The FBI sought Monday to downplay its expanded surveillance powers for agents as civil liberty groups sounded an alarm that the new rules not only make it easier for agents to investigate suspects but give them startling leeway to spy on ordinary Americans.
The changes are expected to be outlined in a new edition of the Domestic Investigations and Operations Guide, a lengthy 2008 document detailing how far agents can go in tracking suspects. They will expand the use of techniques ranging from dispatching surveillance teams to digging through trash cans.
Civil liberties groups were briefed on the policy changes in May, and came out of the meeting worried the changes would allow agents to investigate innocent people, with less oversight than before.
"It's the government saying we can know all about your private life, but you can't know what the government is doing," Michael German, a former FBI agent now working with the American Civil Liberties Union, told FoxNews.com.
For instance, the new rules would allow agents to look up people on various databases without opening up a low-level inquiry known as an "assessment." Currently, agents have to take that formal step before looking into someone's background and provide some semblance of justification.
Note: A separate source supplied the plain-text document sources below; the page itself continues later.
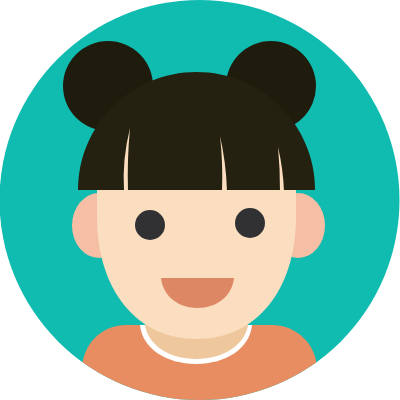
<!DOCTYPE html>
<html lang="en">
<head>
<meta charset="utf-8">
<title>Girl avatar</title>
<style>
:root {
  --page: #ffffff;
  --teal: #10bbaf;
  --bun: #1f1c0e;
  --hair: #252110;
  --skin: #fadebf;
  --neck: #eec89c;
  --ear: #f6bea5;
  --eye: #313133;
  --mouth: #de8765;
  --shirt: #e88d62;
  --collar: #ffffff;
}
html, body { margin: 0; background: var(--page); overflow: hidden; }
.avatar { display: block; width: 400px; height: 400px; }
.backdrop { fill: var(--teal); }
.buns { fill: var(--bun); }
.hair { fill: var(--hair); }
.face, .partings { fill: var(--skin); }
.neck { fill: var(--neck); }
.ears { fill: var(--ear); }
.eyes { fill: var(--eye); }
.mouth { fill: var(--mouth); }
.shirt { fill: var(--shirt); }
.collar { fill: var(--collar); }
</style>
</head>
<body>
<svg class="avatar" viewBox="0 0 400 400" role="img" aria-label="Smiling girl with two hair buns">
  <defs>
    <clipPath id="badge"><circle cx="199.5" cy="200" r="200"/></clipPath>
  </defs>
  <g clip-path="url(#badge)">
    <rect class="backdrop" width="400" height="400"/>
    <g class="buns">
      <circle cx="108" cy="86" r="45"/>
      <circle cx="271" cy="86" r="45"/>
    </g>
    <path class="shirt" d="M82 400V370C82 345 101 325 126 325H272C297 325 317 345 317 370V400Z"/>
    <path class="collar" d="M140 325C142 348 166 364 196 364S250 348 252 325Z"/>
    <path class="neck" d="M145 325C148 345 169 359 196 359S245 345 248 325L240 310H152Z"/>
    <g class="ears">
      <rect x="72" y="193" width="54" height="65" rx="27" ry="32.5"/>
      <rect x="271" y="193" width="54" height="65" rx="27" ry="32.5"/>
    </g>
    <path class="face" d="M97 180H296V217C296 290 256 339 196.500 339S97 290 97 217Z"/>
    <path class="hair" d="M78 190C78 125 131 72 196.500 72S315 125 315 190Z"/>
    <g class="partings">
      <path d="M130 128Q122 160 124 191H128Q127 160 130 128Z"/>
      <path d="M220 136Q223 162 222 191H227Q226 162 220 136Z"/>
      <path d="M278 147Q280 168 280 191H284Q283 168 278 147Z"/>
    </g>
    <g class="eyes">
      <circle cx="150" cy="225" r="15"/>
      <circle cx="250" cy="223" r="15"/>
    </g>
    <path class="mouth" d="M161 278H234C232 296 217 308 197.500 308S163 296 161 278Z"/>
  </g>
</svg>
</body>
</html>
The new rules would also allow agents to use surveillance squads multiple times during the "assessment" phase. Currently, those teams can only be used once during that phase.
The FBI downplayed the changes.
"I would call these minor tweaks based on feedback from agents in the field who began operating under the original DIOG, which was new a couple of years ago. Not sweeping new powers," the FBI said in a statement to Fox News.
FBI General Counsel Val Caproni also said in a statement that the updates for the most part "clarify and enhance" the definitions of rules under current policy.
"Each proposed change has been carefully looked at and considered against the backdrop of the tools our employees need to accomplish their mission, the possible risks associated with use of those tools, and the controls that are in place. Overall, this is fine tuning, not any major change," Caproni said. "The FBI's authority to use specific investigative tools is determined through the U.S. Constitution, U.S. statutes, executive orders and the Attorney General's Guidelines for Domestic FBI Operations. The DIOG cannot and does not confer additional powers to agents beyond that provided by those controlling authorities."
German, who attended the May briefing, said another change would allow agents to secretly attend up to five meetings of organizations they are monitoring without disclosing their actions internally.
"It's reducing the internal oversight over the agents," German said.
The changes would also allow agents to administer lie-detector tests to and search the trash of potential informants. Currently, those techniques are reserved for people they are investigating.
German said that during the briefing, he asked why the FBI was expanding that policy -- he was told the FBI might be able to "coerce" informants to cooperate if they found incriminating evidence in the trash.
"If you don't want to be an informant for your government, you should be able to just say no -- not have agents trolling through your garbage," German said. "It's an expansion of authority to investigate people who are completely innocent of anything and are not even suspected of wrongdoing."
Julian Sanchez, a fellow with the libertarian-leaning Cato Institute who specializes in civil liberties, said part of the concern is that the rules could open the door to abuse -- since agents will be allowed to do more independently. He also made a slippery slope argument, claiming the government already made significant changes in the last document and could be on the road to gradually loosening restrictions over time.
"To see that already they want to loosen them still further makes me worry that we're going to see sort of a death by a thousand cuts of civil liberties here," Sanchez said.
While the changes, first reported by The New York Times, have prompted complaints, they are touted as a way to give agents more flexibility.
The changes come as the FBI is increasingly focused on small-cell or lone-wolf plots. Last week, FBI Director Robert Mueller said new threats are forcing the FBI to transform itself into a "threat-based, intelligence-led agency."
"Over the past year we've seen an array of national security and criminal threats from terrorism, espionage, cyber attacks, and traditional crimes. These threats have ranged from al Qaeda and its affiliates to place bombs on airplanes, to lone actors seeking to detonate IEDs in public squares and on subways," Mueller told a Senate Judiciary Committee during a hearing to confirm an extension of his tenure for two years.